In the immigration debate, some think children are being used as instruments to gain access to this nation’s benefits, while others see them as a reminder that, in God’s kingdom, the first shall be last.
Last month, an encounter between Michelle Obama and a Latina child in a suburban Maryland school brought into sharp relief one of the most pressing issues surrounding U.S. immigration policy: the effect that the current broken system is having — and has had for a long time — on the young children of immigrants.
The second-grade girl seemed to want confirmation — or perhaps it was refutation — of something she’d heard her mother say: “Barack Obama is taking everybody away that doesn’t have papers.” Mrs. Obama replied, “Well, that’s something we have to work on, right? Making sure people can be here with the right kind of papers.” But then, in one of those moments that make all the adults in the room squirm, the girl innocently volunteered, “My mom doesn’t have papers.”
In typical miss-the-main-point fashion, the media focused more on the First Lady’s response (she handled the awkward situation admirably) than on the heartbreaking reality exposed by this little girl’s question and comment.
For several months I helped teach Sunday School and provide child care in a small Latino congregation in North Carolina. For the most part, the kids were like all kids everywhere — energetic, mischievous, manipulative, full of joy. But once in awhile — too often, as I think about it — one of the children would reveal something of the fear that they and their families regularly experienced. They would almost always do this in a casual, disinterested sort of way — perhaps as a defense mechanism or maybe because they’d been trained to be stoic in the face of difficulty.
Most of what these kids revealed about their stressed-out lives was that their parents lived in fear of the police. Once, an ICE (Immigration and Customs Enforcement) agent came to the church office (where I worked and where the Latino congregation met on Sunday evenings) looking for information about the Latino pastor. The fear these families lived in was not unfounded; it was a daily burden, and one that their children were learning to bear with them. (It turns out that these kids were unlike most of their Anglo peers in an important way: they were not carefree.)

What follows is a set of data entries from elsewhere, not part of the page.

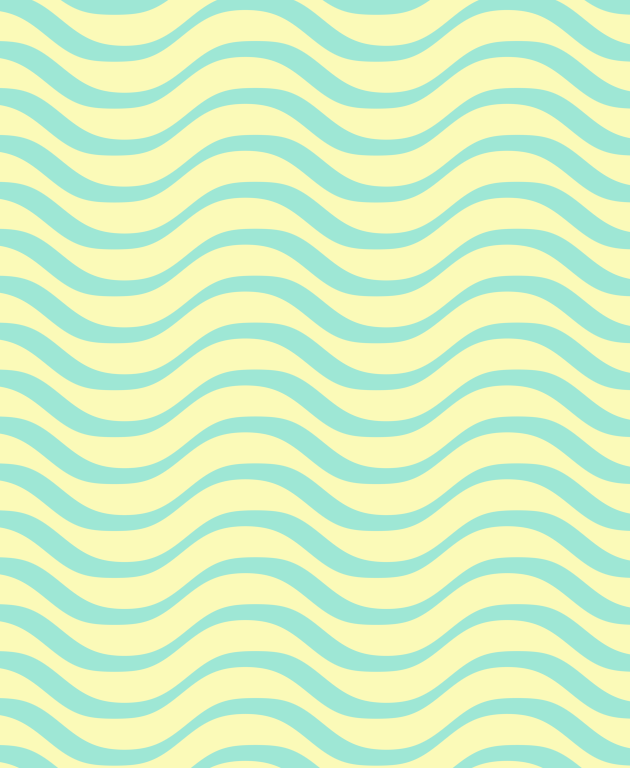
This pattern is drawn by a WebGL 2 fragment shader. Its source:

```glsl
#version 300 es
precision highp float;

#define WAVES_ACROSS 2.406
#define BANDS_DOWN 16.365
#define AMPLITUDE 0.551
#define UPPER_CREST vec2(0.4054, 0.491)
#define LOWER_CREST vec2(0.3895, 0.152)
#define FLATTEN 0.075
#define BROADEN 0.04
#define CREAM vec3(0.985, 0.98, 0.72)
#define AQUA vec3(0.62, 0.905, 0.835)

uniform vec2 u_resolution;
out vec4 fragColor;

const float TAU = 6.2831853;

// Rounded wave from -1 to 1; positive skew widens crests, negative widens troughs
float wave(float angle, float skew) {
    return (1.0 + FLATTEN) * cos(angle) - FLATTEN * cos(3.0 * angle)
         + skew * (1.0 - cos(2.0 * angle));
}

// Height of a band edge, in band spacings, from the position of its crest
float edgeHeight(float x, vec2 crest, float skew) {
    float angle = TAU * WAVES_ACROSS * (x - crest.x);
    return crest.y + AMPLITUDE * (wave(angle, skew) - 1.0);
}

void main() {
    vec2 uv = gl_FragCoord.xy / u_resolution;
    float row = uv.y * BANDS_DOWN;

    // The two edges are offset, so bands thicken going down and thin going up
    float upper = edgeHeight(uv.x, UPPER_CREST, BROADEN);
    float lower = edgeHeight(uv.x, LOWER_CREST, -BROADEN);
    float middle = 0.5 * (upper + lower);
    float halfWidth = 0.5 * (upper - lower);

    // Signed distance to the nearest repeated band
    float offset = row - middle;
    float dist = abs(fract(offset + 0.5) - 0.5) - halfWidth;

    // Smooth over about one pixel across the edge
    float soft = 0.7 * length(vec2(dFdx(offset), dFdy(offset)));
    float band = 1.0 - smoothstep(-soft, soft, dist);
    fragColor = vec4(mix(CREAM, AQUA, band), 1.0);
}
```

Arizona politicians, feeling emboldened by the positive public response to their recent actions on immigration crackdown, will soon introduce legislation that would deny birth certificates to children born in the state. The bill’s sponsor, Russell Pearce, is not concerned about violating the Constitution (which grants citizenship to anyone born in the U.S.) because the greater issue, according to Pearce, is that the 14th amemdment has been “hijacked” by illegal immigrants. “They use it as a wedge,” Pearce said in a recent Time magazine article. “This is an orchestrated effort by them to come here and have children to gain access to the great welfare state we’ve created.”
Facts don’t seem to matter much in the current public debate about immigration, so Pearce’s inflammatory rhetoric will do its intended work — he will convince a lot of people to sign on to his “anchor baby” bill, “making the citizenship process so difficult that illegal immigrants [will] pull up anchor and leave.”
Never mind that undocumented immigrants are not eligible for public aid programs like welfare, food stamps, public housing, or Medicaid. Never mind that the majority of undocumented workers have Social Security, Medicare, and income taxes deducted from their payroll (even though they are ineligible for any Social Security or Medicare benefits and for almost all of the federal and state government benefits funded by income taxes).
It seems that fear is all over this issue: immigrants living in fear; Americans living in fear. Some of the fear is justified, most of it isn’t.
But for Christians who care about this issue and the people affected by it, the way of Jesus offers a way out of the fear. “Perfect love casts out all 1 John 4:18). Jesus, who as an immigrant child fled with his family from the authorities, calms our phobias about strangers by coming to us as one — by being present in those who frighten and unsettle us, in the despised and rejected among us.” (
The children of immigrants put a human face on this contentious issue but it is not a face that should engender pity or sentimentality. In the Gospels, when Jesus takes a little child in his arms and says “whoever welcomes one such child in my name welcomes me,” he is not waxing romantic about the innocence of children. He is saying something about the subversive nature of the kingdom of God: that the first will be last; that the lowly will be lifted up; that the powerless will receive power; that the status quo will be disrupted.
He is saying that immigrants — children and parents and whole families — are to be loved, not feared. Love casts out fear. This is the way of Jesus, the way of love, and when we dare to walk it, the kingdom of God is near.